Assuming that the detail in which the injuries to Mrs. Moreno were described was unnecessary and the prejudice of that particular evidence outweighed its probative value, the trial court, in the exercise of its discretion, could properly permit some description of her injuries as relevant to the issue of defendant's state of mind and intent in resisting arrest. Despite the fact that defendant's "motion in limine" was entitled to consideration as an objection at the time such evidence was offered, that objection was insufficient because it was an objection to "any proof that the defendant had beaten the woman with whom he resided." An objection to evidence as a whole is insufficient when any part of the evidence objected to is admissible. Sproul v. Fossi, 274 Or. 749, 755, 548 P.2d 970 (1976).
3. Evidence of other crimes.
Finally, defendant contends that evidence of events preceding his actual arrest was inadmissible in this case because of the rule in criminal cases excluding evidence of "other crimes" in addition to the one with which he is charged, citing State v. Manrique, 271 Or. 201, 205-6, 531 P.2d 239 (1975), among other cases. Thus, it is contended that evidence of defendant's alleged beating of Mrs. Moreno would be evidence of the crime of assault upon her and thus inadmissible under that rule.

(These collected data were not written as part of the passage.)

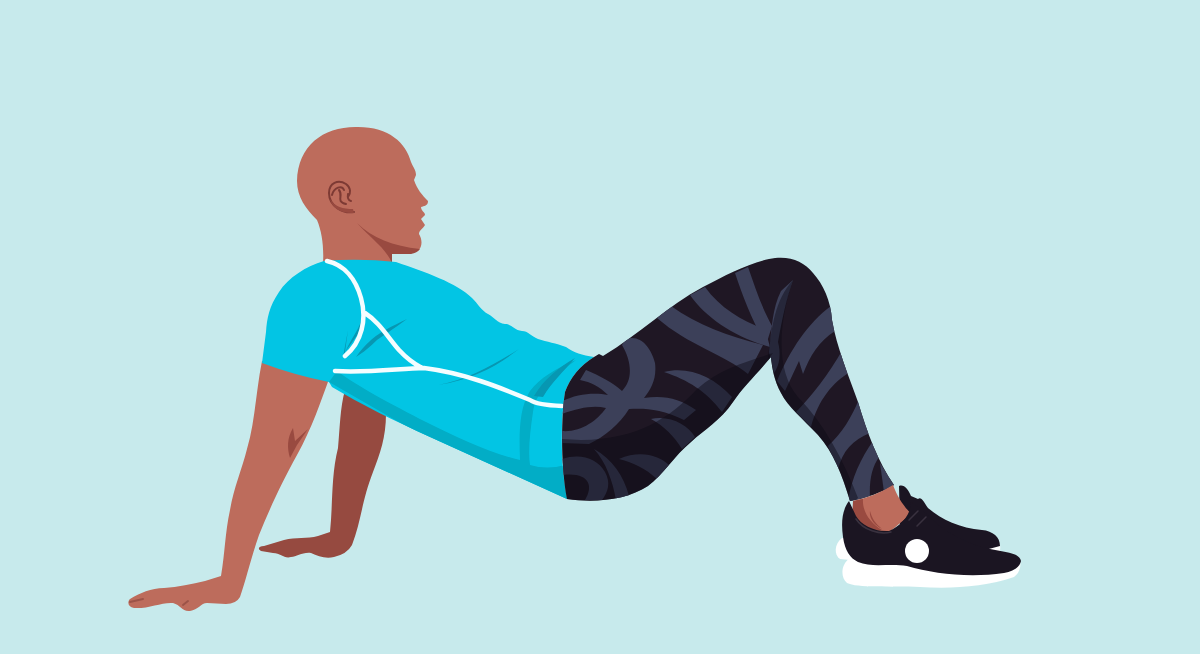
<!DOCTYPE html>
<html lang="en">
<head>
<meta charset="utf-8">
<title>Reverse tabletop exercise</title>
<style>
:root {
  --background: #c7eaec;
  --skin: #bd6c5c;
  --skin-shade: #994a40;
  --skin-far: #964a40;
  --skin-line: #7d3a34;
  --shirt: #02c5e4;
  --shirt-shade: #02adc6;
  --shirt-fold: #0797b2;
  --piping: #f4fdff;
  --legging: #1f1724;
  --legging-print: #3c4059;
  --legging-shade: #0c0914;
  --shoe: #1b1522;
  --shoe-line: #39313f;
  --sole: #ffffff;
}
html, body { margin: 0; height: 100%; overflow: hidden; background: var(--background); }
.scene { display: block; width: 1200px; height: 654px; }
.background { fill: var(--background); }
.skin { fill: var(--skin); }
.skin-shade { fill: var(--skin-shade); }
.skin-far { fill: var(--skin-far); }
.skin-line { fill: none; stroke: var(--skin-line); stroke-width: 2; stroke-linecap: round; stroke-linejoin: round; }
.shirt { fill: var(--shirt); }
.shirt-shade { fill: var(--shirt-shade); }
.shirt-fold { fill: var(--shirt-fold); }
.piping { fill: none; stroke: var(--piping); stroke-width: 4.5; stroke-linecap: round; stroke-linejoin: round; }
.legging { fill: var(--legging); }
.print { fill: var(--legging-print); }
.legging-shade { fill: var(--legging-shade); opacity: .45; }
.shoe { fill: var(--shoe); }
.shoe-line { fill: none; stroke: var(--shoe-line); stroke-width: 1.5; stroke-linecap: round; }
.sole { fill: var(--sole); }
</style>
</head>
<body>
<svg class="scene" viewBox="0 0 1200 654" role="img" aria-label="Bald man in a blue T-shirt and patterned leggings holding a reverse tabletop pose">
  <defs>
    <path id="shirt-shape" d="M324 261C306 266 288 278 279 292C269 307 267 318 266 332L262 363Q294 375 329 382L332 387C360 404 395 421 430 437L567 499C561 470 560 425 565 392Q573 370 594 357C582 355 574 353 566 347C556 343 547 342 538 339C531 336 528 331 522 331C514 330 512 324 505 324C497 323 494 317 488 314C482 311 478 304 472 298C457 283 425 272 396 262Q360 258 324 261Z"/>
    <path id="legging-shape" d="M594 357L599 354L603 356C640 334 667 306 703 287C726 275 747 264 769 259C789 255 803 261 813 273C823 284 831 301 832 320C837 348 848 374 858 402C867 432 878 462 894 485Q874 497 850 501C842 475 834 453 818 435C803 419 788 407 781 393C774 380 772 368 771 357C758 373 743 387 733 402C720 421 705 429 691 442C674 456 664 474 648 486C627 500 595 503 567 499C562 474 560 425 565 392Q573 370 594 357Z"/>
    <clipPath id="shirt-clip"><use href="#shirt-shape"/></clipPath>
    <clipPath id="legging-clip"><use href="#legging-shape"/></clipPath>
  </defs>

  <rect class="background" width="1200" height="654"/>

  <g id="far-arm">
    <path class="skin-far" d="M345 390L386 414C386 437 380 454 373 472C362 500 361 522 352 545Q347 554 334 557C325 559 318 556 311 553C302 552 297 557 291 557C284 559 281 553 273 553L261 551C257 549 259 546 264 546L284 540C296 537 307 539 318 536L330 532C333 503 331 476 338 448C340 427 340 408 345 390Z"/>
  </g>

  <g id="head">
    <path class="skin" d="M323 264C324 247 322 232 317 220C306 209 297 197 297 181C298 145 324 126 358 127C389 127 406 143 411 162C413 167 416 170 416 175L414 180C417 189 422 195 428 201C428 206 424 206 421 207C421 211 425 212 425 215L421 219L425 225C423 229 419 230 419 234C422 239 423 246 418 251C411 255 402 254 392 254V264Z"/>
    <path class="skin-shade" d="M357 223C372 238 393 246 420 249Q417 253 411 254L392 254V263C385 247 370 238 357 223Z"/>
    <path class="skin-line" d="M354 212C343 214 329 206 329 193C329 183 338 179 346 184C351 188 351 193 348 197M332 195C334 187 342 185 344 190M339 190C344 196 335 201 346 204M348 194Q347 200 351 201"/>
    <path class="skin-shade" d="M330 199C335 207 343 209 353 209L354 213C341 214 332 208 330 199Z"/>
  </g>

  <g id="near-arm">
    <path class="skin" d="M262 361L329 379C321 401 312 428 297 455C281 484 270 508 259 535C251 558 246 580 240 597Q236 604 226 604L207 603C201 603 198 610 190 611C182 612 181 605 173 603C162 602 148 609 134 608C128 607 127 602 130 599C140 593 151 588 164 588C178 587 192 584 205 581L221 576C225 553 225 533 230 510C234 487 242 469 247 449C255 422 256 391 262 361Z"/>
    <path class="skin-shade" d="M293 428C287 438 287 448 290 458L297 445L308 429L295 441Z"/>
    <path class="skin-line" d="M130 602L143 599M183 605L188 601" opacity=".5"/>
  </g>

  <g id="shirt">
    <use class="shirt" href="#shirt-shape"/>
    <g clip-path="url(#shirt-clip)">
      <path class="shirt-shade" d="M329 382L337 371C357 386 391 404 426 422C456 437 490 453 520 460C519 434 519 408 530 391C540 378 556 368 576 360C551 379 536 392 533 412C530 432 528 451 530 465Q547 470 565 465L570 502L430 440Z"/>
      <path class="shirt-fold" d="M364 312C360 330 350 339 343 357L348 330L345 352L358 334ZM367 344C378 332 393 326 407 319C394 329 382 336 367 347ZM356 357C365 344 376 335 386 330C377 341 367 350 356 357ZM438 385C469 379 493 365 519 349C497 366 474 379 438 385ZM534 396C544 379 558 368 575 358C563 372 552 382 543 397Z"/>
    </g>
    <path class="piping" d="M327 261C345 265 356 280 361 298C367 319 362 342 345 356M365 313C379 322 387 336 399 350Q409 361 422 368M335 371C365 373 396 369 424 368C464 373 499 387 530 400Q537 405 562 406"/>
  </g>

  <g id="leggings">
    <use class="legging" href="#legging-shape"/>
    <g clip-path="url(#legging-clip)">
      <g class="print">
        <path d="M626 339C640 334 651 347 655 363C657 379 651 389 644 398C665 395 680 399 696 410L684 420C662 409 645 408 629 409C620 424 604 437 589 444L561 443V431C580 433 597 421 606 408C593 405 579 408 562 414V401C577 394 594 392 608 395C600 387 591 382 580 380L586 370C600 376 612 382 622 391C633 380 632 362 622 345Z"/>
        <path d="M657 318L671 306C697 325 728 336 763 345L748 374C725 355 688 345 657 318Z"/>
        <path d="M690 295L705 287C720 308 742 321 765 329L770 347C735 337 707 319 690 295Z"/>
        <path d="M735 273L748 267C755 287 761 306 772 326L766 345C752 320 743 297 735 273Z"/>
        <path d="M664 372C688 366 713 376 732 397L722 412C706 391 688 380 664 372Z"/>
        <path d="M651 419C670 415 688 425 695 437L682 449C674 436 664 426 651 419Z"/>
        <path d="M562 459C580 453 597 458 605 472C611 483 608 492 602 500H585C594 486 589 472 563 475Z"/>
        <path d="M594 449C612 459 624 476 629 496L616 500C613 482 606 462 594 449Z"/>
        <path d="M619 459C640 450 658 455 669 465L657 479C645 468 634 463 619 459Z"/>
        <path d="M781 291L793 280C786 300 782 320 778 342C781 353 780 365 774 373L769 352C772 328 772 309 781 291Z"/>
        <path d="M831 306L835 331C819 341 810 356 803 374L799 361L785 391L777 381C790 350 808 323 831 306Z"/>
        <path d="M843 349L850 372C833 382 818 400 811 427L796 412C811 397 829 374 843 349Z"/>
        <path d="M859 399L870 433C853 440 842 451 838 470L828 446C842 433 852 417 859 399Z"/>
        <path d="M873 441L879 457C872 467 869 480 870 498L848 502C851 479 861 458 873 441Z"/>
        <path d="M880 463L895 486L884 492Z"/>
      </g>
      <path class="legging-shade" d="M773 353C747 362 721 368 697 389C668 420 630 445 561 439V505H650L735 405Z"/>
      <path class="legging-shade" d="M793 280C775 300 772 325 768 357L773 394L820 440L850 505L858 498C843 459 825 425 798 397C777 373 777 328 793 280Z"/>
    </g>
  </g>

  <g id="far-shoe">
    <path class="sole" d="M842 538C834 544 834 555 840 559L870 562L1000 551Q1001 543 998 540L900 535Z"/>
    <path class="shoe" d="M899 486C904 484 908 489 911 496L918 499C921 496 924 502 928 508C942 520 960 528 982 530C993 531 1000 537 1000 546L985 550L900 530Z"/>
  </g>

  <g id="near-foot">
    <path class="skin" d="M853 501Q876 496 893 485C898 499 905 507 911 514L887 534L853 522Z"/>
    <path class="skin-shade" d="M853 501L863 499C862 511 870 523 882 530L868 530L852 518ZM870 511C872 519 876 524 882 529C874 525 869 518 870 511Z"/>
  </g>

  <g id="near-shoe">
    <path class="sole" d="M850 558C841 564 840 577 847 583C857 588 890 586 920 587C951 589 985 587 1014 577Q1022 571 1020 560L930 560Z"/>
    <path class="shoe" d="M849 501C842 510 841 523 843 537C845 551 850 558 858 562C872 568 890 563 907 566C934 574 970 578 1004 573C1014 571 1020 567 1021 561C1019 552 1003 552 990 549C967 544 947 533 933 520C925 513 918 506 911 502C911 513 903 525 889 531C875 532 861 525 856 516Z"/>
    <path class="shoe-line" d="M856 519C863 530 880 535 891 532M918 511L909 520M926 517L917 526"/>
    <circle class="sole" cx="917" cy="551" r="12"/>
  </g>
</svg>
</body>
</html>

As noted in State v. Manrique, supra, at 206-207, that general rule is subject to various exceptions, most of which are
"* * * based implicitly upon the idea that evidence of other crimes may be relevant for some purpose other than to show the probability that the defendant committed the crime for which he is being tried because he had also committed other crimes."
In this case, for reasons previously stated, a description of the "scene" upon the arrival of the officers, including not only defendant's conduct, but some description of the injuries sustained by Mrs. Moreno, over whom the defendant was then standing, was relevant to the issue of defendant's intent to resist arrest.
Finding no error, we affirm the decision by the Court of Appeals and the conviction of the defendant.